*Collected data*.

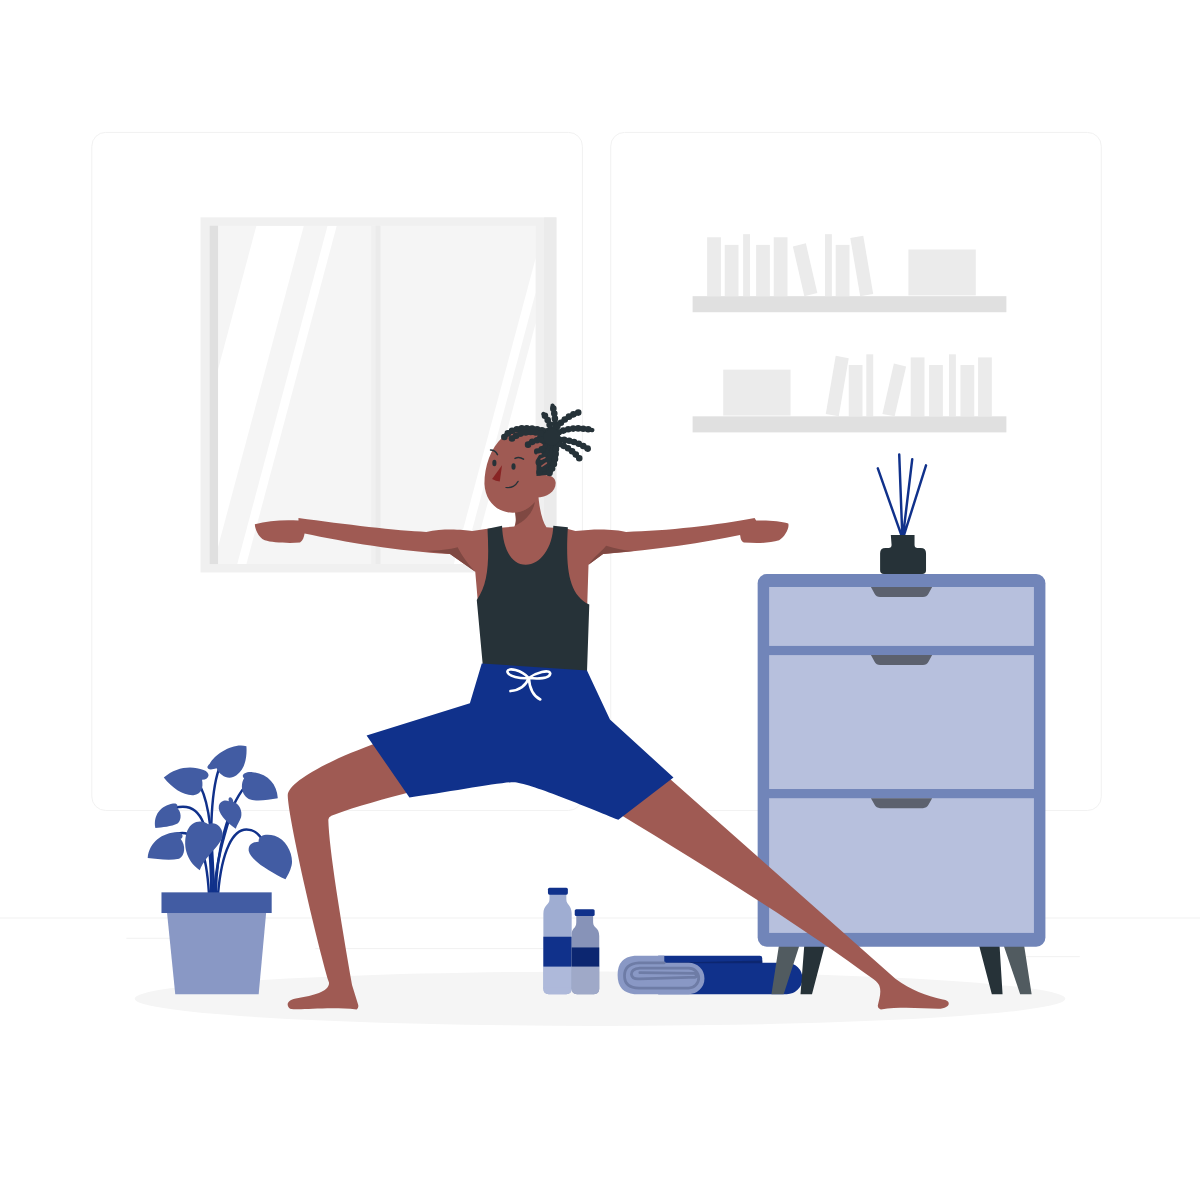
<!DOCTYPE html>
<html lang="en">
<head>
<meta charset="utf-8">
<title>Yoga at home</title>
<style>
:root{
  --white:#fff;--line:#f0f0f0;--glass:#f5f5f5;--frame:#f0f0f0;--frame-side:#ebebeb;
  --book:#ebebeb;--shelf:#e0e0e0;
  --blue:#10318b;--blue-deep:#0c2670;--blue-leaf:#425ca3;--blue-case:#7185b9;
  --blue-pot:#8998c5;--blue-bottle:#9fadd2;--blue-drawer:#b7c0dd;--fold:#6e7ca6;
  --ink:#263238;--leg-grey:#515b60;--handle:#5c616e;
  --skin:#9f5a53;--skin-shade:#7f4842;--nose:#882424;
}
*{margin:0;padding:0;box-sizing:border-box}
html,body{width:1200px;height:1200px;overflow:hidden;background:var(--white)}
.scene{display:block;width:1200px;height:1200px}
.wall-line{fill:none;stroke:var(--line);stroke-width:1.2}
.books{fill:var(--book)}
.shelf{fill:var(--shelf)}
.stems{fill:none;stroke:var(--blue);stroke-width:3.2;stroke-linecap:round}
.leaves{fill:var(--blue-leaf)}
.sticks{fill:none;stroke:var(--blue);stroke-width:3.2;stroke-linecap:round}
.skin{fill:var(--skin)}
.skin-shade{fill:var(--skin-shade)}
.braids{fill:none;stroke:var(--ink);stroke-width:8.6;stroke-linecap:round;stroke-dasharray:0 6.6}
.braid-core{fill:none;stroke:var(--ink);stroke-width:5.6;stroke-linecap:round}
.ink{fill:var(--ink)}
.feature-line{fill:none;stroke:var(--ink);stroke-width:2;stroke-linecap:round}
.bow{fill:none;stroke:var(--white);stroke-width:3.4;stroke-linecap:round;stroke-linejoin:round}
</style>
</head>
<body>
<svg class="scene" viewBox="0 0 1568 1568" role="img" aria-label="A woman holding a warrior yoga pose in a living room">
  <defs>
    <path id="drawer-handle" d="M0 0H80L75 9Q73 13 68 13H12Q7 13 5 9Z"/>
    <clipPath id="glass-area"><rect x="285" y="295" width="415" height="442"/></clipPath>
    <g id="strands">
      <path d="M722 573C727 560 726 545 722 530"/>
      <path d="M720 568C720 556 716 547 710 541"/>
      <path d="M724 562C732 552 742 543 756 539"/>
      <path d="M724 568C740 559 755 558 774 562"/>
      <path d="M724 574C740 574 755 577 769 587"/>
      <path d="M724 578C738 582 748 588 757 599"/>
    </g>
    <g id="cornrows">
      <path d="M659 571C667 560 684 556 712 563"/>
      <path d="M669 573C680 564 696 561 714 570"/>
      <path d="M690 581C698 574 708 574 718 574"/>
      <path d="M702 590C710 587 714 582 720 577"/>
      <path d="M704 604C711 600 716 592 721 580"/>
      <path d="M705 617C714 609 720 596 724 581"/>
      <path d="M718 618C726 607 726 595 727 578"/>
    </g>
  </defs>

  <rect width="1568" height="1568" fill="var(--white)"/>

  <g id="walls" class="wall-line">
    <rect x="120" y="173" width="641" height="886" rx="18"/>
    <rect x="798" y="173" width="641" height="886" rx="18"/>
    <path d="M0 1199.500H1568M165 1226H290M412 1239.500H710M1340 1250H1411"/>
  </g>

  <g id="window">
    <rect x="262" y="284" width="465" height="464" fill="var(--frame)"/>
    <rect x="711" y="284" width="16" height="464" fill="var(--frame-side)"/>
    <rect x="274" y="295" width="11" height="442" fill="var(--shelf)"/>
    <rect x="285" y="295" width="415" height="442" fill="var(--glass)"/>
    <g clip-path="url(#glass-area)" fill="var(--white)">
      <path d="M335 295H397L280 733L223 715Z"/>
      <path d="M428 295H440L322 737H310Z"/>
      <path d="M700 337V382L605 737H593Z"/>
      <path d="M700 422V655L678 737H616Z"/>
    </g>
    <rect x="485" y="295" width="12" height="442" fill="var(--frame)"/>
    <rect x="491" y="295" width="6" height="442" fill="var(--frame-side)"/>
  </g>

  <g id="shelves">
    <g class="books">
      <rect x="924" y="310" width="18" height="77"/>
      <rect x="947" y="320" width="18" height="67"/>
      <rect x="971" y="306" width="9" height="81"/>
      <rect x="988" y="320" width="18" height="67"/>
      <rect x="1011" y="310" width="18" height="77"/>
      <path d="M1036 322L1053 318L1068 383L1051 387Z"/>
      <rect x="1078" y="306" width="9" height="81"/>
      <rect x="1092" y="320" width="18" height="67"/>
      <path d="M1111 311L1128 308L1141 384L1124 387Z"/>
      <rect x="1187" y="326" width="88" height="60"/>
    </g>
    <rect class="shelf" x="905" y="387" width="410" height="21"/>
    <g class="books">
      <rect x="945" y="483" width="88" height="60"/>
      <path d="M1092 465L1109 468L1096 544L1079 541Z"/>
      <rect x="1109" y="477" width="18" height="67"/>
      <rect x="1132" y="463" width="9" height="81"/>
      <path d="M1168 475L1184 479L1169 544L1153 541Z"/>
      <rect x="1190" y="467" width="18" height="77"/>
      <rect x="1214" y="477" width="18" height="67"/>
      <rect x="1240" y="463" width="9" height="81"/>
      <rect x="1255" y="477" width="18" height="67"/>
      <rect x="1278" y="467" width="18" height="77"/>
    </g>
    <rect class="shelf" x="905" y="544" width="410" height="21"/>
  </g>

  <ellipse id="floor-shadow" cx="784" cy="1305" rx="608" ry="35.500" fill="var(--glass)"/>

  <g id="plant">
    <g class="stems">
      <path d="M277 1167C275 1100 274 1040 286 1005"/>
      <path d="M280 1167C277 1120 278 1060 262 1028"/>
      <path d="M282 1167C283 1110 298 1055 320 1028"/>
      <path d="M285 1167C290 1110 305 1084 322 1084C334 1084 340 1092 346 1102"/>
      <path d="M276 1167C276 1085 266 1045 228 1056"/>
      <path d="M273 1167C270 1120 262 1083 232 1089"/>
      <path d="M280 1167C282 1125 295 1085 302 1062"/>
    </g>
    <g class="leaves">
      <path d="M322 975C305 970 281 985 274 998C268 1003 271 1008 283 1004C288 1015 300 1020 309 1013C320 1005 323 990 322 975Z"/>
      <path d="M214 1016C230 1002 250 1000 266 1006C275 1009 275 1018 264 1019C266 1030 263 1038 253 1039C240 1040 225 1030 214 1016Z"/>
      <path d="M363 1043C362 1025 350 1011 330 1009C320 1008 314 1013 319 1017C314 1025 315 1038 325 1044C335 1048 350 1045 363 1043Z"/>
      <path d="M203 1082C200 1065 210 1053 226 1050C232 1049 233 1053 231 1055C237 1060 238 1071 232 1076C224 1080 212 1081 203 1082Z"/>
      <path d="M193 1121C195 1100 212 1088 232 1087C240 1088 240 1095 236 1096C243 1105 242 1118 234 1122C220 1125 205 1122 193 1121Z"/>
      <path d="M261 1137C243 1125 238 1103 245 1085C250 1073 263 1070 272 1077C281 1073 290 1080 291 1090C290 1105 270 1115 261 1137Z"/>
      <path d="M308 1083C295 1074 284 1062 286 1053C288 1045 296 1045 299 1047C297 1040 304 1040 305 1048C313 1050 317 1060 315 1068C313 1074 310 1077 308 1083Z"/>
      <path d="M373 1149C355 1140 328 1125 325 1112C324 1103 331 1100 338 1100C337 1091 348 1089 359 1092C375 1097 384 1118 381 1131C379 1139 376 1144 373 1149Z"/>
    </g>
    <path d="M218 1190H348L338 1299H229Z" fill="var(--blue-pot)"/>
    <rect x="211" y="1166" width="144" height="27" fill="var(--blue-leaf)"/>
  </g>

  <g id="bottles">
    <path d="M718 1167H740V1175C740 1183 747 1182 747 1194V1292Q747 1299 740 1299H717Q710 1299 710 1292V1194C710 1182 718 1183 718 1175Z" fill="var(--blue-bottle)"/>
    <rect x="710" y="1263" width="37" height="29" fill="#aeb9da"/>
    <path d="M710 1290H747V1292Q747 1299 740 1299H717Q710 1299 710 1292Z" fill="#aeb9da"/>
    <rect x="716" y="1160" width="26" height="9" rx="2" fill="var(--blue)"/>
    <rect x="710" y="1224" width="37" height="39" fill="var(--blue)"/>
    <path d="M753 1196H775V1205C775 1213 783 1211 783 1223V1292Q783 1299 776 1299H754Q747 1299 747 1292V1219C748 1212 753 1213 753 1205Z" fill="#8793b8"/>
    <path d="M747 1262H783V1292Q783 1299 776 1299H754Q747 1299 747 1292Z" fill="#9fa9c8"/>
    <rect x="751" y="1188" width="26" height="9" rx="2" fill="var(--blue)"/>
    <rect x="747" y="1238" width="36" height="25" fill="var(--blue-deep)"/>
  </g>

  <g id="towel">
    <path d="M860 1249H993Q996 1249 996 1252V1258H1028A20.500 20.500 0 0 1 1028 1299H860Z" fill="var(--blue)"/>
    <path d="M868 1258L996 1255V1258.500H868Z" fill="var(--blue-deep)"/>
    <path d="M829 1249H868V1258H900A20.500 20.500 0 0 1 900 1299H829Q807 1297 807 1274Q807 1251 829 1249Z" fill="var(--blue-pot)"/>
    <path d="M868 1258H835Q816 1259 816 1275Q816 1291 835 1291H900A13 13 0 0 0 900 1265H836Q825 1266 825 1273Q826 1280 836 1279L900 1277H908Q912 1276 908 1272L836 1271" fill="none" stroke="var(--fold)" stroke-width="3.600" stroke-linecap="round"/>
  </g>

  <g id="cabinet">
    <path d="M1051 1234H1078L1061 1299H1046ZM1279 1234H1306L1310 1299H1296Z" fill="var(--ink)"/>
    <path d="M1018 1234H1045L1024 1299H1008ZM1311 1234H1338L1348 1299H1333Z" fill="var(--leg-grey)"/>
    <rect x="990" y="750" width="376" height="487" rx="12" fill="var(--blue-case)"/>
    <g fill="var(--blue-drawer)">
      <rect x="1005" y="767" width="346" height="77"/>
      <rect x="1005" y="856" width="346" height="175"/>
      <rect x="1005" y="1043" width="346" height="176"/>
    </g>
    <g fill="var(--handle)">
      <use href="#drawer-handle" x="1138" y="767"/>
      <use href="#drawer-handle" x="1138" y="856"/>
      <use href="#drawer-handle" x="1138" y="1043"/>
    </g>
  </g>

  <g id="diffuser">
    <path class="sticks" d="M1147 612L1178 700M1175 594L1179 700M1192 600L1180 700M1210 608L1181 700"/>
    <path class="ink" d="M1164 699H1195V712Q1195 716 1199 716H1203Q1210 716 1210 723V745Q1210 750 1205 750H1155Q1150 750 1150 745V723Q1150 716 1157 716H1161Q1165 716 1165 712Z"/>
  </g>

  <g id="yogi">
    <g id="legs" class="skin">
      <path d="M495 970C430 993 375 1022 376 1040C377 1070 412 1223 430 1284C430 1296 408 1301 390 1304C375 1306 373 1313 379 1318C390 1321 425 1315 466 1319Q469 1317 468 1313L460 1287C445 1200 430 1110 429 1071Q429 1068 433 1066C470 1052 500 1045 540 1034Z"/>
      <path d="M870 1013L1170 1279C1190 1294 1210 1301 1232 1306C1244 1307 1242 1318 1226 1318C1205 1318 1180 1315 1151 1319Q1147 1318 1147 1314C1149 1305 1152 1296 1149 1288Q1148 1285 1142 1280C1050 1212 930 1137 805 1061Z"/>
    </g>

    <g id="torso">
      <path class="skin" d="M333 685C350 680 370 679 390 680L390 677C450 685 520 694 557 695C580 690 605 692 617 694L637 691L672 688C675 682 674 676 673 665L703 640C704 662 708 680 714 689L741 691L752 694C780 690 806 692 818 695C870 694 940 686 986 677L988 680C1005 680 1020 681 1030 684C1032 690 1025 702 1018 706C1005 710 990 710 972 709C967 706 968 702 967 699C920 709 860 718 788 724L769 738L767 800H625L624 782L621 747L588 724C520 720 450 708 398 697C397 702 396 706 392 709C375 710 355 709 346 706C337 702 333 690 333 685Z"/>
      <path class="skin-shade" d="M557 720C572 719 588 718 598 715C604 727 611 736 621 747L588 724Z"/>
      <path class="skin-shade" d="M769 738C775 728 785 722 792 713C805 717 815 719 828 720L788 724Z"/>
      <path class="skin-shade" d="M673 669C684 669 693 663 699 656C697 668 688 680 673 687C675 681 674 676 673 669Z"/>
    </g>

    <path id="tank-top" class="ink" d="M637 691L656 687C657 717 668 738 687 738C706 738 722 716 723 687L742 689C739 740 742 777 770 790L767 878L631 871L623 784C639 762 639 730 637 691Z"/>
    <path id="shorts" fill="var(--blue)" d="M629.500 867L767 876L797 940L880 1016L808 1071C770 1056 690 1022 671 1022C655 1022 580 1036 535 1042L479 961L614 919Z"/>
    <g id="drawstring" class="bow">
      <path d="M691 886C681 875 664 872 663 877C663 884 681 887 691 886C700 879 718 874 719 880C718 887 703 887 691 886C687 896 680 902 667 903"/>
      <path d="M691 886C692 900 696 909 706 914"/>
    </g>

    <g id="head">
      <path class="skin" d="M657 571C641 585 633 610 633 632C634 655 650 670 670 670C685 670 695 661 701 650C715 650 727 642 726 630C725 624 720 621 714 621L727 590L716 562L680 558Z"/>
      <path class="ink" d="M706 561L722 558L731 572L729 600L721 620L701 622L701 600L712 582L700 575Z"/>
      <use href="#cornrows" class="braid-core"/>
      <use href="#cornrows" class="braids"/>
      <use href="#strands" class="braid-core"/>
      <use href="#strands" class="braids"/>
      <circle class="ink" cx="721" cy="571" r="11"/>
      <path d="M707 600L712 598M708 609L714 605M702 594L707 593" stroke="var(--skin)" stroke-width="2" stroke-linecap="round"/>
      <ellipse class="ink" cx="646" cy="605" rx="2.700" ry="4.200"/>
      <ellipse class="ink" cx="671" cy="609.500" rx="2.700" ry="4.200"/>
      <path class="feature-line" d="M641 588C645 588 648 590 650 594M673 599C677 597 681 598 684 600"/>
      <path d="M656 608L643 626Q648 629 653 629Z" fill="var(--nose)"/>
      <path class="feature-line" style="stroke-width:1.600" d="M661 637C668 638 674 634 677 629"/>
    </g>
  </g>
</svg>
</body>
</html>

*PROBLEM STATEMENT*.
Your answer should be the lines above that contain the word "skin", copied out.

*FINISHED EXERCISE*.
  --skin:#9f5a53;--skin-shade:#7f4842;--nose:#882424;
.skin{fill:var(--skin)}
.skin-shade{fill:var(--skin-shade)}
    <g id="legs" class="skin">
      <path class="skin" d="M333 685C350 680 370 679 390 680L390 677C450 685 520 694 557 695C580 690 605 692 617 694L637 691L672 688C675 682 674 676 673 665L703 640C704 662 708 680 714 689L741 691L752 694C780 690 806 692 818 695C870 694 940 686 986 677L988 680C1005 680 1020 681 1030 684C1032 690 1025 702 1018 706C1005 710 990 710 972 709C967 706 968 702 967 699C920 709 860 718 788 724L769 738L767 800H625L624 782L621 747L588 724C520 720 450 708 398 697C397 702 396 706 392 709C375 710 355 709 346 706C337 702 333 690 333 685Z"/>
      <path class="skin-shade" d="M557 720C572 719 588 718 598 715C604 727 611 736 621 747L588 724Z"/>
      <path class="skin-shade" d="M769 738C775 728 785 722 792 713C805 717 815 719 828 720L788 724Z"/>
      <path class="skin-shade" d="M673 669C684 669 693 663 699 656C697 668 688 680 673 687C675 681 674 676 673 669Z"/>
      <path class="skin" d="M657 571C641 585 633 610 633 632C634 655 650 670 670 670C685 670 695 661 701 650C715 650 727 642 726 630C725 624 720 621 714 621L727 590L716 562L680 558Z"/>
      <path d="M707 600L712 598M708 609L714 605M702 594L707 593" stroke="var(--skin)" stroke-width="2" stroke-linecap="round"/>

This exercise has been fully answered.